Soldiers under Gen. Buratai’s guidance have stamped their dominion in all special assignments in Nigeria. Soldiers engaged on Internal Security (IS) observe the highest professional standards, maintain maximum respect for human rights of Nigerians as well as humbly sticking to the Rules of Engagement (ROE).
The Nigerian Army under Gen. Buratai is not only excelling in war, but expanding its base. From five Divisions of the Nigerian Army, which Gen. Buratai inherited in 2015, he has increased it to eight Army Divisions for ease of military operations. There are thousand Army Forward Bases stationed in crisis prone areas. Gen. Buratai has been able to establish an Army Aviation School and the Nigerian Army University, the first Army varsity in Africa within the short time of his leadership.
In Gen. Buratai’s prosecution of the counter-terrorism war in Nigeria, he is resolute and resilient. Like the British Field Marshal Sir Herold Alexander said, Gen. Buratai knows, “The knowledge of not only the enemy’s strength and disposition, but also how, when and where he intends to carry out his operations; brought a new dimension to the prosecution of the war”

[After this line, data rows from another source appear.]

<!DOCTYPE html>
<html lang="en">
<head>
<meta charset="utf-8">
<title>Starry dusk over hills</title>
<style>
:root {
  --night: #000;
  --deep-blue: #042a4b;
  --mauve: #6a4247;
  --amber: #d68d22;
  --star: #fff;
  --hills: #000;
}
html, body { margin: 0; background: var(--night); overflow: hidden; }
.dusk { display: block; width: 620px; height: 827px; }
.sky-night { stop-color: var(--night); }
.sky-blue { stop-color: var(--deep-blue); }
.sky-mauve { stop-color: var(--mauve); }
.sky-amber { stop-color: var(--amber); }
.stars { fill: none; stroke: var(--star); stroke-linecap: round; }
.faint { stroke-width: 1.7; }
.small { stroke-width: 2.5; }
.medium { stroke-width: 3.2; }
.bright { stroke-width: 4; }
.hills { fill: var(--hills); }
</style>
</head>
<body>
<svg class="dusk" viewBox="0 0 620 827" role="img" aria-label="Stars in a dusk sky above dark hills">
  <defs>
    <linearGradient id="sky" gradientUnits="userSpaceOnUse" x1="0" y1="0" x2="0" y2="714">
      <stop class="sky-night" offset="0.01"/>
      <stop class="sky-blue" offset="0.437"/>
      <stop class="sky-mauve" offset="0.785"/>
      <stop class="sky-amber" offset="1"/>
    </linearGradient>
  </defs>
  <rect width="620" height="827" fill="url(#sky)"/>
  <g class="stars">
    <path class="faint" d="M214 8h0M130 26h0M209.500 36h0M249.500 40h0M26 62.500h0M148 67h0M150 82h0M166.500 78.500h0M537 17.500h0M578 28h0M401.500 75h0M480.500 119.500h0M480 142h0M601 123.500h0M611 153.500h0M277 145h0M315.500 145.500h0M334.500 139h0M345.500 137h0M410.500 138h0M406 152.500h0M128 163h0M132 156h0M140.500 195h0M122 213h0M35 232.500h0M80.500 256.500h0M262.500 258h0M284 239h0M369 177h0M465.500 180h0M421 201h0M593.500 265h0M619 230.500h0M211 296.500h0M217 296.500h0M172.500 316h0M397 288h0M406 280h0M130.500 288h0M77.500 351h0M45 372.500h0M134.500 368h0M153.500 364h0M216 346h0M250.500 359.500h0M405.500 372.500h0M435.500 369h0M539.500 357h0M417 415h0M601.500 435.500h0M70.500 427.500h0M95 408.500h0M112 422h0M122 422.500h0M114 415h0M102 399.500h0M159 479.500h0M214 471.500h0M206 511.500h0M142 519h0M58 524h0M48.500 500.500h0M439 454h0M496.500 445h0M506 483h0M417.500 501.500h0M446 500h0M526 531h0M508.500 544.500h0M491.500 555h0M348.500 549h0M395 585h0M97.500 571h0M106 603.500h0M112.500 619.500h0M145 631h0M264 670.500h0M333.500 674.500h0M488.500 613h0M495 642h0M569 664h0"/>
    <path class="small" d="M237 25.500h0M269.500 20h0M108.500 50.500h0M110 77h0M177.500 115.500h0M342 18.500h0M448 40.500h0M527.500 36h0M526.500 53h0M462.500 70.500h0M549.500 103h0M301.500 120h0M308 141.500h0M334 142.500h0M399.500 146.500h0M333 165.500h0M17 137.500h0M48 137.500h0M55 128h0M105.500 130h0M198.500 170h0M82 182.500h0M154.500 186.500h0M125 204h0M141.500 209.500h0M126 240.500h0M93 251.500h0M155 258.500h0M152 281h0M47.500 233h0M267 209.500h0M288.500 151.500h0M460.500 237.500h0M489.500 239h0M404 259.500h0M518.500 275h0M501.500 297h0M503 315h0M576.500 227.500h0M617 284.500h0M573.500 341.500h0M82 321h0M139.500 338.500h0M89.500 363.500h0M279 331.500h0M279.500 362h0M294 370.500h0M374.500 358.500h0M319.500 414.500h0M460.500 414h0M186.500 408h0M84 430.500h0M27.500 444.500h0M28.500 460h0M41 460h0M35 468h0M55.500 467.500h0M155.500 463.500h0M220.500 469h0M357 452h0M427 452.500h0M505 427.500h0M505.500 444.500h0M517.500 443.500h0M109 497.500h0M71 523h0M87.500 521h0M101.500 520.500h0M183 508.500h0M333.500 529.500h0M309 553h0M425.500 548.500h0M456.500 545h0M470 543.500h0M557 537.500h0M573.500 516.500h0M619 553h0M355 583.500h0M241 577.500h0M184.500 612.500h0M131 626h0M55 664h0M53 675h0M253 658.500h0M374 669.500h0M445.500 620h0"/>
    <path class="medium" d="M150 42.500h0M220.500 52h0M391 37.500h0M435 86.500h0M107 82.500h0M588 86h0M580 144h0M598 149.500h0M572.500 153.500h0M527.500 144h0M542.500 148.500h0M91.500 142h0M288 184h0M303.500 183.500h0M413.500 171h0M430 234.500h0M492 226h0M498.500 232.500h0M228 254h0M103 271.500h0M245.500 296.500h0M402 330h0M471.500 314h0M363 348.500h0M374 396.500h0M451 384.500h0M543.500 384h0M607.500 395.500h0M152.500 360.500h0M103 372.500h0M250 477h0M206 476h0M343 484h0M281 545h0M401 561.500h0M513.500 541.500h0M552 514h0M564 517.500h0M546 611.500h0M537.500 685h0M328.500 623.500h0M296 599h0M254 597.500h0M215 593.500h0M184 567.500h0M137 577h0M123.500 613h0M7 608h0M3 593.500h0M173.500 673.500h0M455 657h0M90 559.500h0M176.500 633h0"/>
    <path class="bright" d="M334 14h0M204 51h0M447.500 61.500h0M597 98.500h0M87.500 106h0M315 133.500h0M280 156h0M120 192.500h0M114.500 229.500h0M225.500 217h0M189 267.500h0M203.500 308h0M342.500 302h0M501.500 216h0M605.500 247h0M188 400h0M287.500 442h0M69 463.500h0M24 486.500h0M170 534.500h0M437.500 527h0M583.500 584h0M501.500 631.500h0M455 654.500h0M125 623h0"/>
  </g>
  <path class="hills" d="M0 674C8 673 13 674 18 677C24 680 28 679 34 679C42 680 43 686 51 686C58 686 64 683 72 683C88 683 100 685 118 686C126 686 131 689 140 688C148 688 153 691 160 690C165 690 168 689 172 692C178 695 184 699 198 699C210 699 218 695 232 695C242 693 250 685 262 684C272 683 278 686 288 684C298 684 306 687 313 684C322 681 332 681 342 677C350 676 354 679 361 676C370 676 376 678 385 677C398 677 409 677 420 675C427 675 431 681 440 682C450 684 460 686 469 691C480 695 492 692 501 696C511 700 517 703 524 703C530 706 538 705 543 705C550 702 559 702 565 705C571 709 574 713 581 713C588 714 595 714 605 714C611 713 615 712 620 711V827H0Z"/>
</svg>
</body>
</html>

When Gen. Burtai hops into the trenches against insurgents, in the words of the British Air Marshall ‘Bomber’ Harris, he steps out vengefully because “They sowed the seed, and now they are going to reap the whirlwind.”
In all the military engagements by Gen. Buratai and soldiers, they are exposed to grave dangers for no fault linked to them. Some have even paid the supreme price fighting to enthrone peace in a conflict they are oblivious of its causes. But they have remained loyal and patriotic to the entrenchment of peace. It now struck the wisdom of Ribadu in me, justifying why a soldier needs the best in peace times.
No doubt, Gen. Buratai has been inspired and guided by the advice his father offered him the first day he enlisted into the Army. Pa Buratai counselled the young officer Buratai to , “… be loyal to his superiors and constituted authority. I warned him to avoid any form of vice and I am grateful to God, he obeyed what I told him.”
It is the religious observance of this self-discipline or ethical code that has guided Gen. Buratai’s service elevation in the Army. This philosophy has always compelled Gen. Buratai to go the proverbial mile to seek comfort for soldiers. It explains why his leadership and administration of his office as COAS and leader of the counter-insurgency operations in Nigeria is a success story.
*Mohammed, a public affairs commentator wrote this piece from Minna, Niger State.